There is also Staten Island Ferry, commutes people between Manhattan and Staten Island. This also a good ride for those who want to see the Statue of Liberty from up close, as well as the view of Manhattan and the bridges. Although most of the well-known sights in the city are situated in Manhattan, it is very worthwhile to venture out into Brooklyn to see the bohemian area of Williamsburg, or the traditional brownstones of Brooklyn Heights (from which both you can see the view of the Manhattan skyscrapers). In the summertime, the shores of Long Island, particularly the Hamptons, have very nice beaches and are quite beautiful this time of year.
John F. Kennedy (“JFK”) International Airport, La Guardia International Airport and Newark International Airport (New Jersey).
Central Park: Park Lane, JW Marriott Essex House, Ritz Carlton and Viceroy.
Uptown: Surrey, Carlysle, Mark, Loews Regency and Pierre (Taj).
Midtown: Benjamin, Four Seasons, Hilton, Sheraton, Marriot Marquis, Crowne Plaza, Waldorf Astoria and Warwick.
Downtown: W, Four Seasons, Conrad, Millenium Hilton, Sheraton Tribeca, Standard and Mercer.
-AirTrains operate from JFK and Newark airports that connect you to get to and from Manhattan, and onwards to other boroughs.

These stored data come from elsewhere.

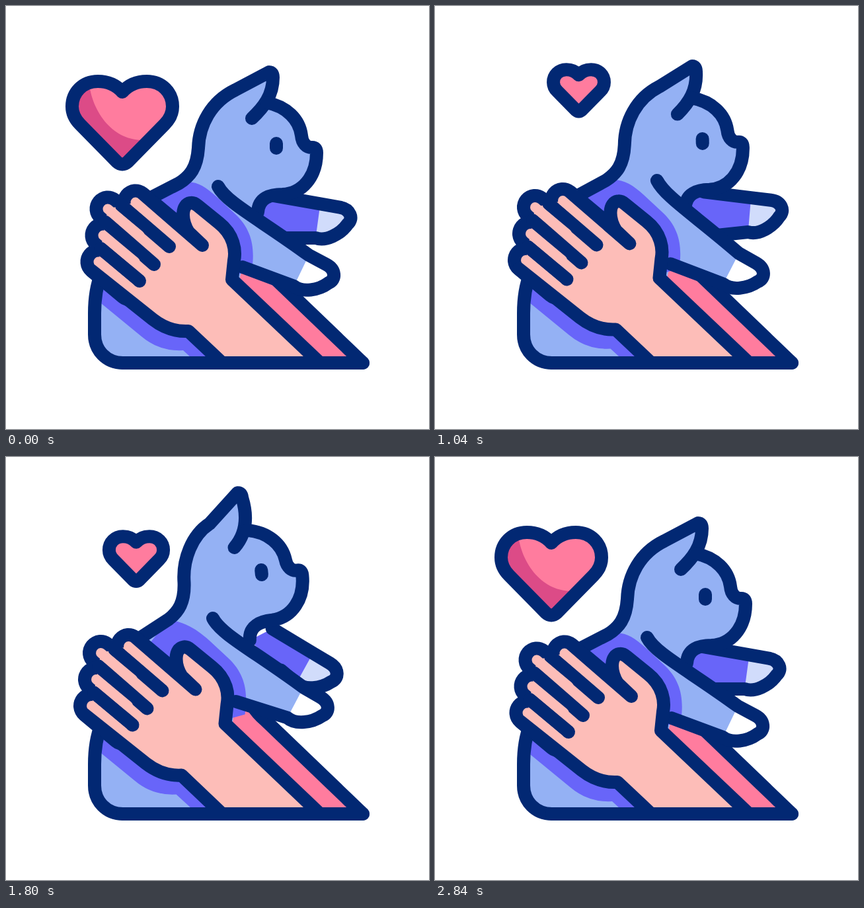
Animation, 640 px wide and 640 px high, one loop 3.4 s. Source, as an HTML page:

```html
<!DOCTYPE html>
<html lang="en">
<head>
<meta charset="utf-8">
<title>Cat in hand</title>
<style>
  html, body { margin: 0; width: 100%; height: 100%; overflow: hidden; background: #fff; }
  svg { display: block; width: 100vw; height: 100vh; }
  path { fill: none; stroke-linecap: round; stroke-linejoin: round; }
  .line { stroke: #022873; stroke-width: 20; }
  .finger { stroke: #022873; stroke-width: 55; }
  .strip { stroke: #fdbdb8; stroke-width: 15; }
  .blue { fill: #94b1f4; }
  .purple { fill: #6865f9; }
  .pink { fill: #ff7c9e; }
  .rose { fill: #dc4b87; }
  .skin { fill: #fdbdb8; }
  .white { fill: #fff; }
  .pale { fill: #d1dcfb; }
</style>
</head>
<body>
<svg id="stage" viewBox="0 0 640 640">
  <clipPath id="torso"><path d="M144,405C136,425 134,445 134,465V497C134,521 152,540 177,540H400V405Z"/></clipPath>
</svg>
<script>
const stage = document.getElementById('stage');
const LOOP = 3400;

function add(cls, d = '', parent = stage) {
  const el = document.createElementNS('http://www.w3.org/2000/svg', 'path');
  el.setAttribute('class', cls);
  el.setAttribute('d', d);
  parent.appendChild(el);
  return el;
}
const put = (el, d) => el.setAttribute('d', d);
const str = p => p[0].toFixed(2) + ',' + p[1].toFixed(2);
const clamp = v => Math.min(1, Math.max(0, v));

// Send every "x,y" pair of a path through a point function.
const warp = (d, f) => d.replace(/(-?[\d.]+),(-?[\d.]+)/g, (_, x, y) => str(f(+x, +y)));

// time, lean, hand shift, finger slide, shoulder x y, near paw x y angle, far paw x y angle
const KEYS = [
  [220, 0, 0, 0, 321, 273, 446, 400, 28, 471, 325, 10],
  [680, .62, 10, 1, 352, 286, 448, 440, 43, 479, 384, 41],
  [1040, -.19, -2.5, 0, 336, 264, 447, 397, 29.5, 475, 316, 7],
  [1300, -.74, -8, 0, 319, 250, 440, 379, 27, 455, 332, 32],
  [1800, -1, -10.5, 0, 313, 244, 437, 371, 30, 451, 319, 31],
  [2420, .16, .8, .1, 329, 278, 441, 417, 36, 470, 359, 29],
  [2840, 0, 0, 0, 321, 273, 446, 400, 28, 471, 325, 10]
];

function slope(i, c) {
  const a = KEYS[i - 1], b = KEYS[i + 1];
  return a && b ? (b[c] - a[c]) / (b[0] - a[0]) : 0;
}

// Smooth cubic through the key poses.
function pose(t) {
  t = Math.min(2840, Math.max(220, t));
  let i = 0;
  while (i < KEYS.length - 2 && t > KEYS[i + 1][0]) i++;
  const a = KEYS[i], b = KEYS[i + 1], w = b[0] - a[0], u = (t - a[0]) / w;
  const e = u * u * (3 - 2 * u);
  return a.map((v, c) => v + (b[c] - v) * e +
    w * u * (1 - u) * ((1 - u) * slope(i, c) - u * slope(i + 1, c)));
}

const HEART = 'M0,-46C-9,-56 -22,-62 -37,-62C-60,-62 -76,-45 -76,-24C-76,-13 -71,-4 -64,3L-8,60Q0,67 8,60L64,3C71,-4 76,-13 76,-24C76,-45 60,-62 37,-62C22,-62 9,-56 0,-46Z';
const SHADE = 'M-50,-58C-46,-20 -18,26 30,27L0,64L-64,3C-82,-12 -80,-50 -50,-58Z';
const NECK = 'M200,300L262,268C278,258 289,245 291,215C292,180 310,145 ';
const EAR_END = ' 390,153 372,170';
const FACE = '394,146C425,152 444,172 447,196C448,208 455,214 462,214Q470,213 470,222C470,258 448,284 418,285C400,285 382,290 381,312';
const PAW = '0,-26L30,-26C46,-26 54,-13 46,-3C38,14 18,29 2,26';
const SIDE = 'M144,405C136,425 134,445 134,465V497C134,521 152,540 177,540';
const HEEL = '129,400L222,474C240,488 258,493 276,492';
const THUMB = '342,414L345,385C348,370 345,346 322,328L290,302Q284,297 279,298C266,300 264,322 276,342L297,362L207,284';
const TIPS = [[196, 297], [154, 307], [147, 347], [140, 387]];
const GAPS = [[247, 364], [224, 391], [202, 416]];
const FLOATERS = [[217.5, 715], [135, 1057], [197, 1542]];

function makeHeart(shaded) {
  const fill = add('pink'), shade = shaded && add('rose'), line = add('line');
  return (x, y, k) => {
    const f = (a, b) => [x + a * k, y + b * k];
    const on = k > .001;
    put(fill, on ? warp(HEART, f) : '');
    if (shade) put(shade, on ? warp(SHADE, f) : '');
    put(line, on ? warp(HEART, f) : '');
    line.style.strokeWidth = 20 * Math.min(1, k / .02);
  };
}

const mainHeart = makeHeart(true);
const floaters = FLOATERS.map(() => makeHeart(false));

add('pink', 'M343,380L372,375Q380,388 392,398L540,540H475L343,414Z');
add('line', 'M372,375Q380,388 392,398L540,540');

const farLeg = add('purple'), farPaw = add('pale'), farLine = add('line');
const body = add('blue'), nearLeg = add('blue'), nearPaw = add('white');
const collar = add('purple'), band = add('purple');
band.setAttribute('clip-path', 'url(#torso)');
const back = add('line'), face = add('line'), eye = add('line'), nearLine = add('line');
add('line', SIDE);

const fingers = TIPS.map(() => add('finger'));
const palm = add('skin');
const gaps = GAPS.map(() => add('line'));
const strips = TIPS.map(() => add('strip'));
const heel = add('line'), thumb = add('line');
add('line', 'M177,540H540');

function drawHearts(t) {
  if (t < 1500) {
    const e = clamp((t - 220) / 420) ** 2;
    mainHeart(176, 176 - 100 * e, 1 - e);
  } else {
    const e = 1 - (1 - clamp((t - 2120) / 620)) ** 2;
    mainHeart(176, 255 - 79 * e ** 1.6, e);
  }
  FLOATERS.forEach(([x, start], i) => {
    const u = (t - start) / 560;
    const k = u > 0 && u < 1 ? .55 * Math.sin(Math.PI * u) ** 2.5 : 0;
    floaters[i](x, 255 - 219 * u, k);
  });
}

function spin(x, y, deg) {
  const c = Math.cos(deg * Math.PI / 180), s = Math.sin(deg * Math.PI / 180);
  return (a, b) => [x + a * c - b * s, y + a * s + b * c];
}

function draw(t) {
  const [, lean, h, slide, sx, sy, nx, ny, na, fx, fy, fa] = pose(t);
  const turn = spin(409 + 22.5 * lean, 211 + 37 * lean, 5.8 * lean);
  const head = (x, y) => turn(x - 409, y - 211);
  const bend = (x, y) => (p => [p[0] + 14 * lean * x, p[1] + 14 * lean * y]);
  const shift = (x, y) => [x + h, y + h];
  // The far ends of the hand slide further than the palm.
  const reach = (x, y, w = 1) => shift(x + 5.5 * slide * w, y + 5.5 * slide * w);

  drawHearts(t);

  // Legs
  const near = spin(nx, ny, na), far = spin(fx, fy, fa);
  const knee = near(0, -26), dx = knee[0] - sx, dy = knee[1] - sy;
  const elbow = str([358 + 10 * lean, 395 + 25 * lean]);
  const nearPad = warp(PAW, near), farPad = warp(PAW, far);
  const leg = 'M' + str([sx, sy]) + 'C' + str([sx + 12, sy + 24]) + ' ' +
    str([sx + .45 * dx, sy + .45 * dy + 2]) + ' ' + nearPad + 'L' + elbow;
  put(nearLeg, leg + 'Z');
  put(nearLine, leg);
  put(nearPaw, 'M' + nearPad + 'Z');

  const hip = str([sx + .75 * dx, sy + .75 * dy]);
  const farTop = 'M' + str(far(-72, -26)) + 'L' + farPad + 'L' + hip;
  put(farLeg, farTop + 'L' + str(head(381, 312)) + 'Z');
  put(farPaw, 'M' + farPad + 'Z');
  put(farLine, farTop);

  // Head and body
  const root = str(bend(.6, -.3)(head(347, 127)));
  const tipBend = bend(1, .75);
  const ear = 'L' + str(tipBend(head(398, 100))) + 'Q' + str(tipBend(head(404, 100))) + ' ' +
    str(tipBend(head(404, 108))) + 'C' + str(bend(.5, .4)(head(404, 135)));
  const spine = warp(NECK, head) + root + ear + warp(EAR_END, head);
  const front = warp(FACE, head);
  put(body, spine + 'L' + front + 'L' + elbow +
    'L320,540L177,540C152,540 134,521 134,497L134,465C134,445 136,425 144,405Z');
  put(back, spine);
  put(face, 'M' + front);
  put(eye, warp('M409,208L409,215', head));
  put(collar, 'M' + str(head(262, 268)) +
    warp('C285,262 300,272 318,288L346,314C372,338 377,365 372,400L300,420L222,300Z', shift));
  put(band, warp('M100,414L205,500Q232,523 268,521L292,543L340,543L276,480L130,390Z', shift));

  // Hand
  const side = warp(HEEL, (x, y) => reach(x, y, clamp((222 - x) / 93)));
  const top = warp(THUMB, (x, y) => reach(x, y, clamp((362 - y) / 60)));
  const ends = TIPS.map(([x, y]) => reach(x, y));
  put(palm, 'M' + side + 'L327,540L475,540L' + top + 'L' + ends.map(str).join('L') + 'Z');
  put(heel, 'M' + side + 'L327,540');
  put(thumb, 'M475,540L' + top);
  ends.forEach((p, i) => {
    const d = 'M' + str(p) + 'L' + str([p[0] + 48, p[1] + 40]);
    put(fingers[i], d);
    put(strips[i], d);
  });
  GAPS.forEach(([x, y], i) => {
    const a = ends[i], b = ends[i + 1];
    put(gaps[i], 'M' + str([(a[0] + b[0]) / 2, (a[1] + b[1]) / 2]) +
      'L' + str([x + h - 2 * slide, y + h - 2 * slide]));
  });
}

const began = performance.now();
function tick() {
  draw((performance.now() - began) % LOOP);
  requestAnimationFrame(tick);
}
tick();
</script>
</body>
</html>
```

From La Guardia Airport, public buses are available to take you to Manhattan and Queens.
- NYC subways operate 24 hours a day, 7 days a week, travelling through Manhattan, Bronx, Brooklyn and Queens. It is one of the most comprehensive system in the world. The main subway stations in Manhattan are Grand Central and Times Square stations.
-NYC Bus also operates in all the five boroughs.
-The Staten Island Ferry also operates 24hours a day and 7 days a week, and commutes between Whitehall Terminal in Whitehall Street, Manhattan, to and from St George Terminal in Staten Island.
-The two main train stations for AMTRAK are: Grand Central Station on 42nd Street on the East side, and Penn Station on 34th Street on the West side.
You need to get a MetroCard to use the subways and buses.
You can also get “The New York Pass”, ranging from 1 day to 10 days to save costs. (please check their website)
Recommended Sites . . .
Downton: Katz Diner, John Dory Oster Bar, The Standard Hotel, American Cut, Marc Forgione, Tribeca Grill, Atera and Wolfgang’s Steakhouse (Tribeca).
Midtown: Grand Central Oyster Bar & Restaurant, Del Frisco’s, Betony, Gramercy Tavern, The Sea Fire Grill, The Four Seasons Hotel, Bull & Bear Prime Steakhouse and The Plaza Hotel.
Uptown: Amy Ruth’s Restaurant, Kitchenette, Earl’s Beer & Cheese, Ricardo Steakhouse, Flex Mussels, The Mermaid Inn, The Carlysle Hotel and The Surrey Hotel.
Queens: White Castle Mini Burgers (fast food).
-Williamsburg: Peter Luger Steakhouse, Rye, The Brooklyn Star, Cow & Clover and Five Leaves.
-Brooklyn Heights: Jack the Horse Tavern, Colonie, The River Café, Clark’s and Henry Public.